One big expenditure is SSI—Supplemental Social Security Insurance—which costs us $50 billion a year. SSI, which began in 1974, was designed for the disabled who can’t work.
Without getting into the merits of the underlying concept, let’s just say that the program would be a lot less objectionable if it were less easy to fake conditions that qualify for SSI. Unfortunately, SSI is a program that invites abuse.
Heather Mac Donald wrote a ground-breaking piece on SSI (“Welfare’s Next Vietnam”) in 1995, and judging from Christopher Orlet’s shocking piece (“The New Welfare Swindle”) in the current American Spectator, things have only gotten worse.
Orlet, who lives in an inner city, was puzzled about how his low-income neighbors, who never seemed to go to work, managed to get by. Even factoring in a patchwork of government programs and charities, Orlet couldn’t figure it out until a social worker clued him in:
Many of the poor also collect federal disability benefits in the form of Supplemental Security Insurance, or "crazy money" as it is known on the streets, since one must "act crazy" to receive it. Oftentimes several people in the same household — adults and children — collect checks.
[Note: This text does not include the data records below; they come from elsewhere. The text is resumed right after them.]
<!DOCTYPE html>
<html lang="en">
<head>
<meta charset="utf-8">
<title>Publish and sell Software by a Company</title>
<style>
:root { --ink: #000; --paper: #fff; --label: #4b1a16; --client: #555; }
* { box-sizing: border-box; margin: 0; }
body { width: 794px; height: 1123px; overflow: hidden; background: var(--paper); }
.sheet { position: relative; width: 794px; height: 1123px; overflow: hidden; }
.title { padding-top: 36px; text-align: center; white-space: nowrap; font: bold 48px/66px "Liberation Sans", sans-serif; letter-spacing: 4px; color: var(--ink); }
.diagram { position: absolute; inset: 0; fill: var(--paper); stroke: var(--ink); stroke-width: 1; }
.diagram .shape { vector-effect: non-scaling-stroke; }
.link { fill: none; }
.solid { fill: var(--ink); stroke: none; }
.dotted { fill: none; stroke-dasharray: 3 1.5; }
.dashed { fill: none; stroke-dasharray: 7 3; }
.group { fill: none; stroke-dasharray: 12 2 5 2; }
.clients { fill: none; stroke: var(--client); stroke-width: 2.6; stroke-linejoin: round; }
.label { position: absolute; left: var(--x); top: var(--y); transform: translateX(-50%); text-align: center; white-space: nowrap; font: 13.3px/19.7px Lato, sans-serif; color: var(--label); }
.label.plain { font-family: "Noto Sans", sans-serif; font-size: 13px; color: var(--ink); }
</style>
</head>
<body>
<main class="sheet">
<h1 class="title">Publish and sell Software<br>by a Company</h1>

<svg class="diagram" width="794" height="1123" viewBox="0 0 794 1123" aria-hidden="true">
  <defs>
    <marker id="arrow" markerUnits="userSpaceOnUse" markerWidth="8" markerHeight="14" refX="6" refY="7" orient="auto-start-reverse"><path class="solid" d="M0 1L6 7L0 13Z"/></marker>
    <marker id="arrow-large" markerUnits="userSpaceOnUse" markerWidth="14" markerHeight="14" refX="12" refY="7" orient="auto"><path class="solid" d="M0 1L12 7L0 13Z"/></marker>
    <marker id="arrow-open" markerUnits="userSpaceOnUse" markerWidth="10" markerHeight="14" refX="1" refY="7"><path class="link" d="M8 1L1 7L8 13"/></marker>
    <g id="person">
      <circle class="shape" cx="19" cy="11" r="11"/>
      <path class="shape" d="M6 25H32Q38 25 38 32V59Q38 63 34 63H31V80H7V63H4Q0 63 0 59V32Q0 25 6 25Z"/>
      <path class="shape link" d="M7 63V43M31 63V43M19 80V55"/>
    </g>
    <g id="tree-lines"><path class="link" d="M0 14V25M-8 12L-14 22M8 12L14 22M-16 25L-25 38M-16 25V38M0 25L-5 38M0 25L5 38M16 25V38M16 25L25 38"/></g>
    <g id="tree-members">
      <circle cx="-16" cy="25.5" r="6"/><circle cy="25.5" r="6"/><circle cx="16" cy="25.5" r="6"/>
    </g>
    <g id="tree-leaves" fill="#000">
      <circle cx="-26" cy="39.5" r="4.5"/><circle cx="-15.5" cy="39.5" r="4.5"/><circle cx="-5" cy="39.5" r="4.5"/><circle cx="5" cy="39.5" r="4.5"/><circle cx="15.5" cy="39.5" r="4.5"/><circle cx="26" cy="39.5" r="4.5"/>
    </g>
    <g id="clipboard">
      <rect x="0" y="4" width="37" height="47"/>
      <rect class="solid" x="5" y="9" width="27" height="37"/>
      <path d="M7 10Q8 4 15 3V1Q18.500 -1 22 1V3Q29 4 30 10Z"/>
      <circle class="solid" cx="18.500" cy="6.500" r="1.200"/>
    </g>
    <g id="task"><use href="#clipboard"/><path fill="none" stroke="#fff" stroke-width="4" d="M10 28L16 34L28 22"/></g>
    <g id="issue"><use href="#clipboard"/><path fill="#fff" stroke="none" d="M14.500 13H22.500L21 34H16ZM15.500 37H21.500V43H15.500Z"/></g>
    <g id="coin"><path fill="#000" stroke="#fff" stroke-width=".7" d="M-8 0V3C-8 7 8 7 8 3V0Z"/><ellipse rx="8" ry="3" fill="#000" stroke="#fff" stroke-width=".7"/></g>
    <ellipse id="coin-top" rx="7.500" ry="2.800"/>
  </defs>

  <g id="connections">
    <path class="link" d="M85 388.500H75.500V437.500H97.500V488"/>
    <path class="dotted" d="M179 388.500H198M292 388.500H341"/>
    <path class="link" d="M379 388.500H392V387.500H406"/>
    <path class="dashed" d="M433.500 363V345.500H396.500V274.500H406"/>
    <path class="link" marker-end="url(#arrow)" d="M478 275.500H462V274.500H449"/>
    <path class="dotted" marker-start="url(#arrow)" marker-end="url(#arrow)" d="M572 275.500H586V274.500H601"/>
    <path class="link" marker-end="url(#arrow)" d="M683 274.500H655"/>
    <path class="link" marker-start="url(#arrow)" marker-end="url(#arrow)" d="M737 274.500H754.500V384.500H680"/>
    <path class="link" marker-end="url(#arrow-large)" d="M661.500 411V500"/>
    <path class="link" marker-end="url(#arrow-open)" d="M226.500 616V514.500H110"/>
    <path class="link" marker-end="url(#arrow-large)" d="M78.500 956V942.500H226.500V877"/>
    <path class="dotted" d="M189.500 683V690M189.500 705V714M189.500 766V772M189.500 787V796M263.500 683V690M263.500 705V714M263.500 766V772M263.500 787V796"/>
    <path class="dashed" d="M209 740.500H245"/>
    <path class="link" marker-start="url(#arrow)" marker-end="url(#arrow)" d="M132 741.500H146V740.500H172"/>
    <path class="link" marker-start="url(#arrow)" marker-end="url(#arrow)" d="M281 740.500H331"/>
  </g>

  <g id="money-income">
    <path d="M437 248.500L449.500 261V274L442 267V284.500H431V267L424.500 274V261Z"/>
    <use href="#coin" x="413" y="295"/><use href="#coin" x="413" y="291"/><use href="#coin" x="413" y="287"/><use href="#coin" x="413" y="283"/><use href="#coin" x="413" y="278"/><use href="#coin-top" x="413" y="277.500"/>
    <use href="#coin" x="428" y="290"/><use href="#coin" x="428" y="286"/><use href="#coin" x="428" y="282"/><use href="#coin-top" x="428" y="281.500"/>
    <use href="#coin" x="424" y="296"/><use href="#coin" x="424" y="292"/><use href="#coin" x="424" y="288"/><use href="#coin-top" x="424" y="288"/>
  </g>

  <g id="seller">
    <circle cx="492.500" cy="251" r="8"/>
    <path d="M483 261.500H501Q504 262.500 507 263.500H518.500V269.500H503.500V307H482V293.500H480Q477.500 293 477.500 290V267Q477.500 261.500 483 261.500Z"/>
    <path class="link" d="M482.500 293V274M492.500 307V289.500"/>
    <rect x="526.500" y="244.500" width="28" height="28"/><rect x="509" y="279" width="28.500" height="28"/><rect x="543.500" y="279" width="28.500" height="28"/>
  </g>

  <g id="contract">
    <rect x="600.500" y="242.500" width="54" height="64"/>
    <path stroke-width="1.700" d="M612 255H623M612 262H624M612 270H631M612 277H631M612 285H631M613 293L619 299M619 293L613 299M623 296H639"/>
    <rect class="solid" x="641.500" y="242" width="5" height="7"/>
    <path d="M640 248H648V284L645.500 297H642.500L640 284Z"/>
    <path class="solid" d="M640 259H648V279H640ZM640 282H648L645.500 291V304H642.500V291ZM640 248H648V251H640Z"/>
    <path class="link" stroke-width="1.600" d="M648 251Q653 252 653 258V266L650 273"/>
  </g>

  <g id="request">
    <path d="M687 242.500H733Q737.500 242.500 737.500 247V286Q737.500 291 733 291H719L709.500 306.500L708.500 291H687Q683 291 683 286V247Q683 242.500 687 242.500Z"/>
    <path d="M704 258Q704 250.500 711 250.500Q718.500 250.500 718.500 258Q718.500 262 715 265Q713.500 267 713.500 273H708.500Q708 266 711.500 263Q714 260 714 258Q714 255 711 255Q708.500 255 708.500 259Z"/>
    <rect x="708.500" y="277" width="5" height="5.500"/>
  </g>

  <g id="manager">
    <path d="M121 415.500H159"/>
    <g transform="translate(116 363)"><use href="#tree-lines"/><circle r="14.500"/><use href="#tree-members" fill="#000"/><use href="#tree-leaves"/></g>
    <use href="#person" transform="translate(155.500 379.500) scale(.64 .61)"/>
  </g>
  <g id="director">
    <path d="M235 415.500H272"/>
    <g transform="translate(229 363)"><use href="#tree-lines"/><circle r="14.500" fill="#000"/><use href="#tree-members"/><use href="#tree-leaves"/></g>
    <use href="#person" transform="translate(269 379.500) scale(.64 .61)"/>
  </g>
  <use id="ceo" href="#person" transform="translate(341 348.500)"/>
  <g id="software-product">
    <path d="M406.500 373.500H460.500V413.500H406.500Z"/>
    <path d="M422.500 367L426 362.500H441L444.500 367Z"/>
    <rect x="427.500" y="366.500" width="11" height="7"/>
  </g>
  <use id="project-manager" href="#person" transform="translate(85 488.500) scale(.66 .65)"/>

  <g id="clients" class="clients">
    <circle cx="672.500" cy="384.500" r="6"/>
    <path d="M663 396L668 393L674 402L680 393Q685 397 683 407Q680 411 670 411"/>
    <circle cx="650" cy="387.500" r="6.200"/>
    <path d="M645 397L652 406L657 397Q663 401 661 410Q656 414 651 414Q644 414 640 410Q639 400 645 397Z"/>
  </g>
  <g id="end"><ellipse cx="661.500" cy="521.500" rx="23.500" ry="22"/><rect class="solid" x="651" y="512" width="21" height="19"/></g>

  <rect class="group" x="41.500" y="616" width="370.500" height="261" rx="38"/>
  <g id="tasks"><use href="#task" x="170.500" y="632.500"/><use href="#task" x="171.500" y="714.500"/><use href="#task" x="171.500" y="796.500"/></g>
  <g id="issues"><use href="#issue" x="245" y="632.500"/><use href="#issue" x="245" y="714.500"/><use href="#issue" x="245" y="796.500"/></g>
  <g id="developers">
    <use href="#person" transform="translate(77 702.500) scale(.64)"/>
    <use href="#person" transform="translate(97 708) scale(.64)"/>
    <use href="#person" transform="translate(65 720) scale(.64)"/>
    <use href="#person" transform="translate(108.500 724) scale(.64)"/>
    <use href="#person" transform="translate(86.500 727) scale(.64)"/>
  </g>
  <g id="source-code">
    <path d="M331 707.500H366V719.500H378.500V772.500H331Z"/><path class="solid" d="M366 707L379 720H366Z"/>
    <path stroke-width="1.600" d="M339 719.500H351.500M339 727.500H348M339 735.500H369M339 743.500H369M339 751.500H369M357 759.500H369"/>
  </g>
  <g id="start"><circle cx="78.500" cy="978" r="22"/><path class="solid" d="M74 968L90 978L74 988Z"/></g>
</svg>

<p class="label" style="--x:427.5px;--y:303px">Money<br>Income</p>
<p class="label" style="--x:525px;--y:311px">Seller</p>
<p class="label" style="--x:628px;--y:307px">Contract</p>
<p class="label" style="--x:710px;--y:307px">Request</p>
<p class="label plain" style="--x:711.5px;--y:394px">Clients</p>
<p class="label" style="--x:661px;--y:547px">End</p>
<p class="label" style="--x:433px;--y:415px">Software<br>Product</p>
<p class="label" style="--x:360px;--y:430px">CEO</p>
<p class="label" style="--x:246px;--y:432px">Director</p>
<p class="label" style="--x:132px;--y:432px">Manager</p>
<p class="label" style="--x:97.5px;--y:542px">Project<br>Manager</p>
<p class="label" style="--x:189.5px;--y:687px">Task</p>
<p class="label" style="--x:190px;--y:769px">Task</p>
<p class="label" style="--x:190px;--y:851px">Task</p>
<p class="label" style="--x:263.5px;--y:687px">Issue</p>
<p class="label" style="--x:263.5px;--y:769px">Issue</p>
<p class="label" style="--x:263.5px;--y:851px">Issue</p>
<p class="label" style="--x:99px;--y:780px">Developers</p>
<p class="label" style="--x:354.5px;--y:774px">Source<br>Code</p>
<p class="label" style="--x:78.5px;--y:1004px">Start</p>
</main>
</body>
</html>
This surprised me, since I had never for a moment guessed that my neighbors were disabled. …
My friend visits one such family in which four members collect SSI checks, one adult and three children.
One child suffers from asthma, which would probably clear up if the mother — who is unemployed — bothered to clean her house. However, she has a monetary incentive not to clean or to seek treatment for her child, for if the asthma cleared up, and this was found out (an unlikely event since SSA workers routinely fail to conduct follow up visits), that could mean one less check.
Also, like the now defunct Aid to Families with Dependent Children, SSI encourages dependency and is cyclical in nature. More than half who go on SSI as a child, requalify as adults.
And the cycle continues.
It makes good economic sense for the poor to rely on SSI. In Missouri, where Orlet lives, Temporary Assistance for Needy Families (TANF) nets a family $136 per person per month, while SSI would bring the same person $674 a month. A family of four could get $32,000 a year, not including other benefits.
It’s impossible to know how many of the 8 million SSI recipients in the U.S. are faking it but undoubtedly many of these recipients are able-bodied.
It is programs such as this that make progressives feel good about themselves at the expense of the public.
Take hike, ayone?